There are roughly 200 known species in the world and they belong to the family Syngnathidae. This family is also where you will find the seahorses and the weedy and leafy sea dragons. All the species in the family Syngnathidae have a very special way of caring for their offspring. The females will deposit their eggs in a pouch that is located on the chest of the male. The male will then fertilize the eggs and incubate them until they hatch. In some species, the male has no pouch and the eggs are instead attached to him.
A vast majority of the different pipefish species is found in the ocean, but a few species live in freshwater instead. In tropical, sub-tropical and temperate zones you will usually find a broad array of pipefish along the coasts. They prefer to stay in sheltered environments, such as seagrass beds, lagoons and coral reefs.

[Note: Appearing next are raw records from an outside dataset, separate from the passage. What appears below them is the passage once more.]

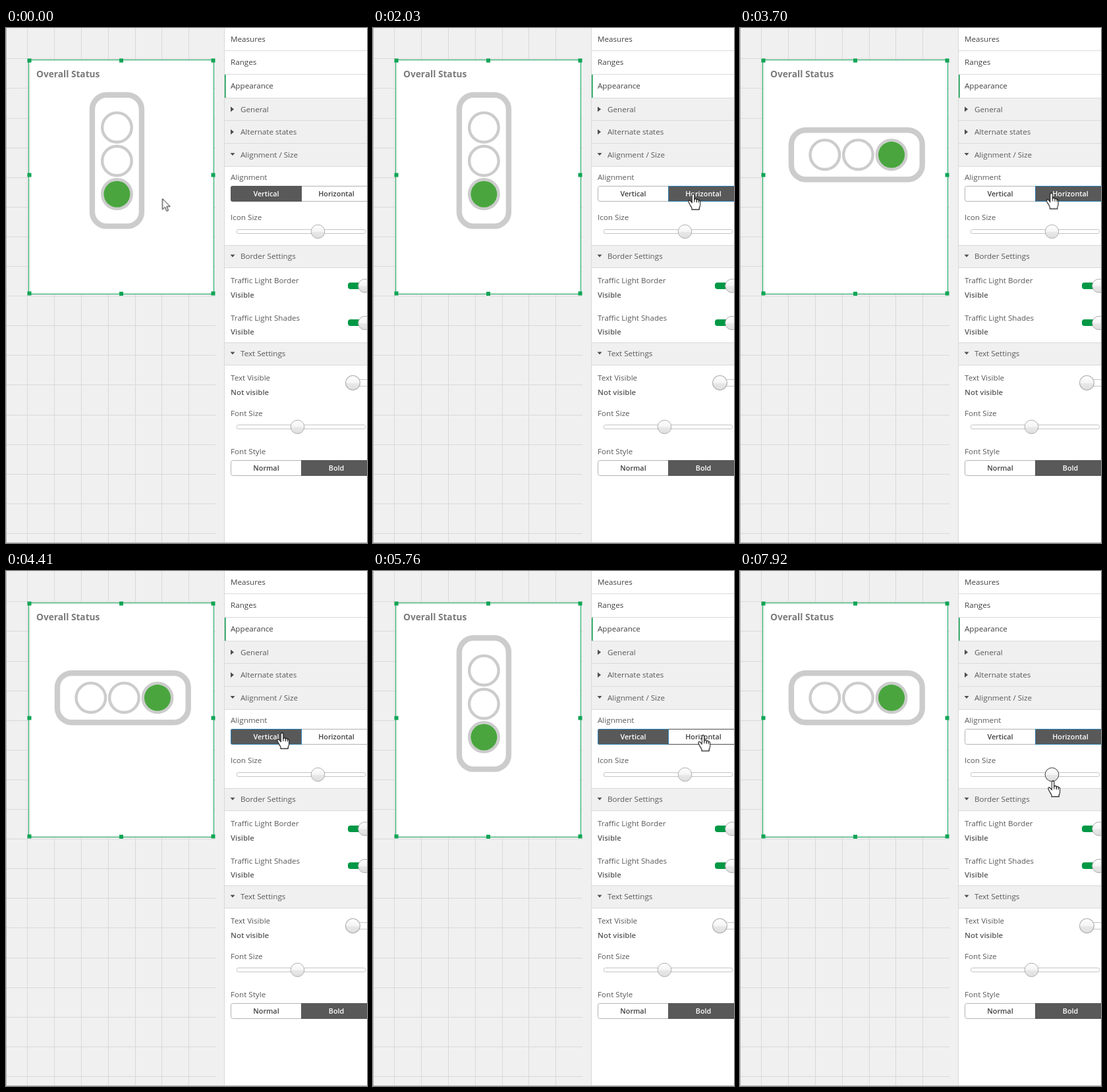
An HTML page for the animation above (8000 ms loop, 548 by 783 pixels).

```html
<!DOCTYPE html>
<html lang="en">
<head>
<meta charset="utf-8">
<title>Traffic light alignment</title>
<style>
html, body { margin: 0; width: 100%; height: 100%; overflow: hidden; background: #f0f0f0; }
svg { display: block; width: 548px; height: 783px; }
text { font: 11.65px "Open Sans", "Noto Sans", sans-serif; fill: #595959; }
.dark { fill: #404040; }
.strong { font-weight: 600; font-size: 11.4px; }
.title { font-weight: 700; font-size: 13.7px; fill: #7b7b7b; }
.btn text { font-weight: 600; font-size: 10.8px; text-anchor: middle; }
.btn .lit { fill: #fff; }
.line { fill: none; stroke: #d9d9d9; }
.band { fill: #f0f0f0; }
.box { fill: #fff; stroke: #b3b3b3; }
.fill { fill: #595959; }
.focus { fill: none; stroke: #2f83b5; }
.hover { fill: none; stroke: #4d4d4d; }
.track { fill: #fff; stroke: #c4c4c4; }
.on { fill: #009845; }
.green { fill: #4aa53f; }
.frame { fill: none; stroke: #ccc; stroke-width: 8.4; }
.lamp { fill: #fff; stroke: #ccc; stroke-width: 4.4; }

.tall, .wide, .v-on, .h-on, .v-focus, .v-hover, .h-hover, .knob-hover, .arrow, .hand {
  animation: 8s step-end infinite;
}
.tall { animation-name: tall; }
.wide { animation-name: wide; }
.v-on { animation-name: v-on; }
.h-on { animation-name: h-on; }
.v-focus { animation-name: v-focus; }
.v-hover { animation-name: v-hover; }
.h-hover { animation-name: h-hover; }
.knob-hover { animation-name: knob-hover; }
.arrow { animation-name: arrow; }
.hand { animation-name: hand; }
.cursor { animation: move 8s linear infinite; }

@keyframes tall { 0%, 58.875% { opacity: 1 } 27.25%, 79.125%, 100% { opacity: 0 } }
@keyframes wide { 0%, 58.875% { opacity: 0 } 27.25%, 79.125%, 100% { opacity: 1 } }
@keyframes v-on { 0%, 55.125% { opacity: 1 } 23.375%, 75.625%, 100% { opacity: 0 } }
@keyframes h-on { 0%, 55.125% { opacity: 0 } 23.375%, 75.625%, 100% { opacity: 1 } }
@keyframes v-focus { 0%, 75.625%, 100% { opacity: 0 } 55.125% { opacity: 1 } }
@keyframes v-hover { 0%, 55.125%, 100% { opacity: 0 } 49.8125% { opacity: 1 } }
@keyframes h-hover { 0%, 23.375%, 75.625%, 100% { opacity: 0 } 16.125%, 66.5625% { opacity: 1 } }
@keyframes knob-hover { 0% { opacity: 0 } 97.2%, 100% { opacity: 1 } }
@keyframes arrow { 0%, 88.175% { opacity: 1 } 7.0375%, 97.2%, 100% { opacity: 0 } }
@keyframes hand { 0%, 88.175% { opacity: 0 } 7.0375%, 97.2%, 100% { opacity: 1 } }

/* The pointer jumps between sampled places, at both ends of each move. */
@keyframes move {
  0% { transform: translate(237.5px, 259.5px) }
  1.625% { transform: translate(237.5px, 259.5px); animation-timing-function: steps(3, jump-both) }
  7.0375% { transform: translate(350px, 253px) }
  8.8375% { transform: translate(350px, 253px); animation-timing-function: steps(3, jump-both) }
  14.25% { transform: translate(443px, 257px) }
  16.125% { transform: translate(443px, 257px); animation-timing-function: steps(2, jump-both) }
  19.875% { transform: translate(486px, 252px) }
  46.25% { transform: translate(486px, 252px); animation-timing-function: steps(4, jump-both) }
  53.375% { transform: translate(419px, 246px) }
  64.75% { transform: translate(419px, 246px); animation-timing-function: steps(4, jump-both) }
  72% { transform: translate(501px, 249.5px) }
  86.375% { transform: translate(501px, 249.5px); animation-timing-function: steps(7, jump-both) }
  99%, 100% { transform: translate(475px, 319px) }
}
</style>
</head>
<body>
<svg viewBox="0 0 548 783">
  <defs>
    <linearGradient id="gloss" x2="0" y2="1">
      <stop offset="0" stop-color="#fff"/>
      <stop offset=".5" stop-color="#f4f4f4"/>
      <stop offset=".55" stop-color="#e8e8e8"/>
      <stop offset="1" stop-color="#dedede"/>
    </linearGradient>
    <circle id="knob" r="10.3" fill="url(#gloss)" stroke="#adadad"/>
    <rect id="handle" x="-3" y="-3" width="6" height="6" fill="#10a557"/>
    <path id="closed" d="M341 -4l5 4-5 4z" fill="#4d4d4d"/>
    <path id="open" d="M340.5 -2h7l-3.5 4z" fill="#4d4d4d"/>
    <circle id="lamp" class="lamp" r="22.3"/>
    <g id="lamp-on"><use href="#lamp"/><circle class="green" r="20.1"/></g>
  </defs>

  <!-- Sheet grid -->
  <rect width="548" height="783" fill="#f0f0f0"/>
  <path class="line" d="M32.5 0V782M73.5 0V782M114.5 0V782M155.5 0V782M196.5 0V782M236.5 0V782M277.5 0V782
    M0 46.5H318M0 91.5H318M0 137.5H318M0 182.5H318M0 227.5H318M0 272.5H318M0 317.5H318M0 362.5H318
    M0 407.5H318M0 452.5H318M0 497.5H318M0 542.5H318M0 588.5H318M0 633.5H318M0 678.5H318M0 723.5H318M0 768.5H318"/>

  <!-- Selected card -->
  <rect x="34" y="48" width="282" height="357" fill="#fff"/>
  <rect x="36.5" y="50.5" width="277" height="352" fill="none" stroke="#e3ebe6"/>
  <rect x="34.5" y="48.5" width="281" height="356" fill="none" stroke="#10a557"/>
  <use href="#handle" x="35.5" y="49.5"/><use href="#handle" x="175" y="49.5"/><use href="#handle" x="314.5" y="49.5"/>
  <use href="#handle" x="35.5" y="223.5"/><use href="#handle" x="314.5" y="223.5"/>
  <use href="#handle" x="35.5" y="403.5"/><use href="#handle" x="175" y="404"/><use href="#handle" x="314.5" y="403.5"/>
  <text class="title" x="46" y="75">Overall Status</text>

  <g class="tall">
    <rect class="frame" x="130.9" y="101.8" width="75" height="199.6" rx="22"/>
    <use href="#lamp" x="168.4" y="151.2"/>
    <use href="#lamp" x="168.4" y="202"/>
    <use href="#lamp-on" x="168.4" y="252.6"/>
  </g>
  <g class="wide">
    <rect class="frame" x="77.9" y="155.2" width="198.8" height="75" rx="22"/>
    <use href="#lamp" x="128.8" y="192.7"/>
    <use href="#lamp" x="179.4" y="192.7"/>
    <use href="#lamp-on" x="230" y="192.7"/>
  </g>

  <!-- Property panel -->
  <rect x="332" width="216" height="783" fill="#fff"/>
  <path class="band" d="M332 106h216v105H332zM332 330h216v35H332zM332 478h216v34H332z"/>
  <path class="line" d="M331.5 0V783M332 34.5h216M332 70.5h216M332 106.5h216M332 140.5h216M332 175.5h216
    M332 210.5h216M332 330.5h216M332 364.5h216M332 478.5h216M332 512.5h216"/>
  <rect class="on" x="332" y="71" width="1.5" height="35"/>

  <text class="dark" x="341" y="21">Measures</text>
  <text class="dark" x="341" y="56">Ranges</text>
  <text class="dark" x="341" y="92">Appearance</text>

  <use href="#closed" y="123.5"/><text x="356" y="128">General</text>
  <use href="#closed" y="158"/><text x="356" y="162">Alternate states</text>
  <use href="#open" y="192"/><text x="356" y="197">Alignment / Size</text>

  <text x="341" y="231">Alignment</text>
  <g class="btn">
    <path class="box" d="M448.5 240.5H344.5a3 3 0 0 0-3 3v17a3 3 0 0 0 3 3H448.5z"/>
    <rect class="box" x="448.5" y="240.5" width="108" height="23"/>
    <text class="dark" x="395" y="256">Vertical</text>
    <text class="dark" x="501.5" y="256">Horizontal</text>
    <g class="v-on">
      <path class="fill" d="M449 240H344a3 3 0 0 0-3 3v18a3 3 0 0 0 3 3H449z"/>
      <text class="lit" x="395" y="256">Vertical</text>
    </g>
    <g class="h-on">
      <rect class="fill" x="448" y="240" width="108" height="24"/>
      <text class="lit" x="501.5" y="256">Horizontal</text>
      <rect class="focus" x="448.5" y="240.5" width="108" height="23"/>
    </g>
    <path class="hover v-hover" d="M448.5 240.5H344.5a3 3 0 0 0-3 3v17a3 3 0 0 0 3 3H448.5z"/>
    <rect class="hover h-hover" x="448.5" y="240.5" width="108" height="23"/>
    <path class="focus v-focus" d="M448.5 240.5H344.5a3 3 0 0 0-3 3v17a3 3 0 0 0 3 3H448.5z"/>
  </g>

  <text x="341" y="291.5">Icon Size</text>
  <rect class="track" x="350.5" y="306.5" width="195" height="6" rx="2"/>
  <use href="#knob" x="473.5" y="309.5"/>
  <circle class="hover knob-hover" cx="473.5" cy="309.5" r="10.3"/>

  <use href="#open" y="346.5"/><text x="356" y="351">Border Settings</text>
  <text x="341" y="388">Traffic Light Border</text>
  <text class="strong" x="341" y="410">Visible</text>
  <rect class="on" x="519" y="387" width="40" height="10" rx="4"/>
  <use href="#knob" x="545" y="392"/>
  <text x="341" y="445">Traffic Light Shades</text>
  <text class="strong" x="341" y="466">Visible</text>
  <rect class="on" x="519" y="443" width="40" height="10" rx="4"/>
  <use href="#knob" x="545" y="448.5"/>

  <use href="#open" y="494.5"/><text x="356" y="499">Text Settings</text>
  <text x="341" y="536">Text Visible</text>
  <text class="strong" x="341" y="558">Not visible</text>
  <rect class="track" x="519.5" y="534.5" width="40" height="10" rx="4"/>
  <use href="#knob" transform="translate(526.5 539.5) scale(1.06)"/>

  <text x="341" y="590">Font Size</text>
  <rect class="track" x="350.5" y="603.5" width="195" height="6" rx="2"/>
  <use href="#knob" x="442.5" y="606.5"/>

  <text x="341" y="648">Font Style</text>
  <g class="btn">
    <path class="box" d="M448.5 657.5H344.5a3 3 0 0 0-3 3v17a3 3 0 0 0 3 3H448.5z"/>
    <rect class="fill" x="448" y="657" width="108" height="24"/>
    <text class="dark" x="395" y="673">Normal</text>
    <text class="lit" x="501.5" y="673">Bold</text>
  </g>

  <path d="M.5 0V783M0 782.5H548" fill="none" stroke="#b5b5b5"/>

  <!-- Pointer -->
  <g class="cursor" fill="#fff" stroke="#111" stroke-linejoin="round">
    <path class="arrow" d="M0 0v16.5l3.8-3.6 2.6 6 2.6-1.1-2.6-5.9h5.3z"/>
    <g class="hand">
      <g transform="scale(.88 1.09)" stroke-width="1.2">
        <path d="M-2 2a2 2 0 0 1 4 0v6q0-1 2-1 1.5 0 2 1.5 .5-.8 2-.6 1.4.2 1.6 1.5 2.4-.6 2.4 1.6v4.5q0 2-1.5 4V22H-2.5v-2.5l-5-7q-1.5-2.5 .5-3.2 1.5-.4 3 1.2l2 2z"/>
        <path d="M2 7v4.5M6 8.5v3.5M9.6 9.4v3" fill="none"/>
      </g>
    </g>
  </g>
</svg>
</body>
</html>
```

One of the pipefish species that is commonly kept in is the Alligator pipefish, Syngnathus biaculeatus/sp. This pipefish grow up to 12 inches long and has green or brownish body coloration. When you look at the head of the Alligator pipefish, you clearly see that this species is a relative of the seahorses. The Alligator pipefish is a very docile and peaceful aquarium inhabitant. You can usually feed your Alligator pipefish small ghost shrimp, brine shrimp or mysis. Some specimens can however refrain from eating anything but live mysis and must be provided with this; otherwise they will starve to death.